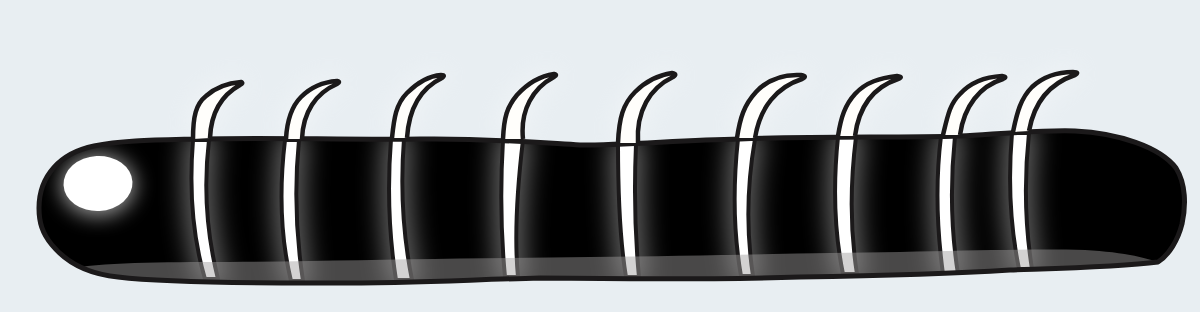
<!DOCTYPE html>
<html lang="en">
<head>
<meta charset="utf-8">
<title>Striped caterpillar</title>
<style>
:root {
  --sky: #e8eef2;
  --body: #000;
  --ink: #1b191a;
  --white: #fff;
  --belly: #a09e9e;
}
html, body { margin: 0; width: 1200px; height: 312px; overflow: hidden; background: var(--sky); }
svg { display: block; }
.body { fill: var(--body); }
.outline { fill: none; stroke: var(--ink); stroke-width: 5; stroke-linejoin: round; }
.stripes { fill: var(--white); stroke: var(--ink); stroke-width: 4; stroke-linejoin: round; }
.horns { fill: #fffefb; stroke: var(--ink); stroke-width: 4.5; stroke-linejoin: round; }
.stripe-glow { fill: var(--white); stroke: var(--white); stroke-width: 14; opacity: .42; }
.horn-glow { fill: var(--white); stroke: var(--white); stroke-width: 10; opacity: .35; }
.belly { fill: var(--belly); opacity: .46; }
.eye { fill: var(--white); }
.eye-glow { fill: var(--white); opacity: .6; }
</style>
</head>
<body>
<svg width="1200" height="312" viewBox="0 0 1200 312" role="img" aria-label="Black caterpillar with white stripes and curved white spines">
  <defs>
    <path id="body-shape" d="M39 208C39 176 60 153 94 146C122 140 160 140 200 139C270 137 340 140 420 139C480 138 530 142 580 145C630 145 680 140 740 139C820 136 900 138 960 136C1010 133 1040 130 1075 131C1118 133 1160 147 1176 168C1186 184 1186 206 1182 224C1178 240 1169 255 1158 262C1120 267 1070 268 1010 270C950 274 870 276 800 277C700 280 620 279 540 278C460 280 400 284 310 283C240 283 160 282 118 277C88 274 66 262 52 245C42 233 39 222 39 208Z"/>
    <clipPath id="body-clip"><use href="#body-shape"/></clipPath>
    <filter id="soft" x="-10%" y="-40%" width="120%" height="180%"><feGaussianBlur stdDeviation="13"/></filter>
    <filter id="eye-soft" x="-60%" y="-60%" width="220%" height="220%"><feGaussianBlur stdDeviation="10"/></filter>
    <g id="stripe-set">
      <path d="M193 140C189 190 192 235 205 279L218 279C207 235 203 190 209 140Z"/>
      <path d="M285 140C279 190 280 235 291 281L303 281C296 235 294 190 299 140Z"/>
      <path d="M391 139C387 190 389 235 396 280L412 280C403 235 400 190 404 139Z"/>
      <path d="M503 140C500 190 501 235 505 277L518 277C514 235 517 190 523 140Z"/>
      <path d="M618 144C618 190 619 235 626 277L639 277C635 235 634 190 636 144Z"/>
      <path d="M738 139C733 185 733 230 741 276L753 276C746 230 747 185 755 139Z"/>
      <path d="M838 137C833 185 834 230 843 274L857 274C850 230 850 185 856 137Z"/>
      <path d="M941 136C935 185 937 230 943 274L958 274C951 230 950 185 955 136Z"/>
      <path d="M1012 133C1008 180 1010 225 1019 269L1032 269C1025 225 1024 180 1029 133Z"/>
    </g>
    <g id="horn-set">
      <path d="M193 139C193 116 196 104 206 96C216 87 228 83 241 82Q244 83 240 85C222 95 211 112 210 138"/>
      <path d="M286 139C287 120 291 107 301 97C311 87 323 82 337 81Q341 82 337 84C316 93 303 112 302 139"/>
      <path d="M392 138C394 118 396 104 407 93C418 82 428 76 441 75Q446 75 442 78C421 88 409 108 407 138"/>
      <path d="M503 139C504 117 507 107 517 95C528 83 540 76 554 74Q558 75 554 77C533 88 520 110 523 139"/>
      <path d="M618 143C619 118 623 104 635 92C646 81 658 75 672 73Q678 74 673 77C650 88 636 111 638 143"/>
      <path d="M737 138C740 118 744 105 756 92C768 79 783 74 801 75Q808 76 802 79C777 87 760 107 755 138"/>
      <path d="M838 136C841 117 845 105 855 94C866 82 880 78 897 76Q904 77 898 79C874 87 859 106 855 136"/>
      <path d="M943 135C948 114 950 104 960 94C970 83 984 77 1002 76Q1008 77 1003 79C980 86 964 106 960 135"/>
      <path d="M1013 132C1017 112 1021 98 1032 87C1044 76 1057 72 1073 72Q1080 72 1075 75C1048 84 1034 103 1029 131"/>
    </g>
  </defs>

  <rect width="1200" height="312" fill="var(--sky)"/>
  <use href="#horn-set" class="horn-glow" filter="url(#soft)"/>
  <use href="#body-shape" class="body"/>

  <g clip-path="url(#body-clip)">
    <use href="#stripe-set" class="stripe-glow" filter="url(#soft)"/>
    <use href="#stripe-set" class="stripes"/>
    <path class="belly" d="M80 267C130 260 220 263 310 261C400 259 500 258 590 257C700 256 800 253 900 252C980 250 1040 249 1085 250C1118 252 1142 256 1160 263L1160 300L80 300Z"/>
    <ellipse class="eye-glow" cx="98" cy="185" rx="37" ry="31" filter="url(#eye-soft)"/>
  </g>

  <use href="#body-shape" class="outline"/>
  <use href="#horn-set" class="horns"/>
  <ellipse class="eye" cx="98" cy="183.5" rx="34.5" ry="27.5" transform="rotate(-3 98 183.5)"/>
</svg>
</body>
</html>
....................
> ASSIGNMENT: Please give back exactly the lines of this listing beginning at the line with "var(--white); stroke: var(--ink);" and ending with the line with "140C189 190 192", both included, and nothing else.

> WRITTEN RESPONSE:
.stripes { fill: var(--white); stroke: var(--ink); stroke-width: 4; stroke-linejoin: round; }
.horns { fill: #fffefb; stroke: var(--ink); stroke-width: 4.5; stroke-linejoin: round; }
.stripe-glow { fill: var(--white); stroke: var(--white); stroke-width: 14; opacity: .42; }
.horn-glow { fill: var(--white); stroke: var(--white); stroke-width: 10; opacity: .35; }
.belly { fill: var(--belly); opacity: .46; }
.eye { fill: var(--white); }
.eye-glow { fill: var(--white); opacity: .6; }
</style>
</head>
<body>
<svg width="1200" height="312" viewBox="0 0 1200 312" role="img" aria-label="Black caterpillar with white stripes and curved white spines">
  <defs>
    <path id="body-shape" d="M39 208C39 176 60 153 94 146C122 140 160 140 200 139C270 137 340 140 420 139C480 138 530 142 580 145C630 145 680 140 740 139C820 136 900 138 960 136C1010 133 1040 130 1075 131C1118 133 1160 147 1176 168C1186 184 1186 206 1182 224C1178 240 1169 255 1158 262C1120 267 1070 268 1010 270C950 274 870 276 800 277C700 280 620 279 540 278C460 280 400 284 310 283C240 283 160 282 118 277C88 274 66 262 52 245C42 233 39 222 39 208Z"/>
    <clipPath id="body-clip"><use href="#body-shape"/></clipPath>
    <filter id="soft" x="-10%" y="-40%" width="120%" height="180%"><feGaussianBlur stdDeviation="13"/></filter>
    <filter id="eye-soft" x="-60%" y="-60%" width="220%" height="220%"><feGaussianBlur stdDeviation="10"/></filter>
    <g id="stripe-set">
      <path d="M193 140C189 190 192 235 205 279L218 279C207 235 203 190 209 140Z"/>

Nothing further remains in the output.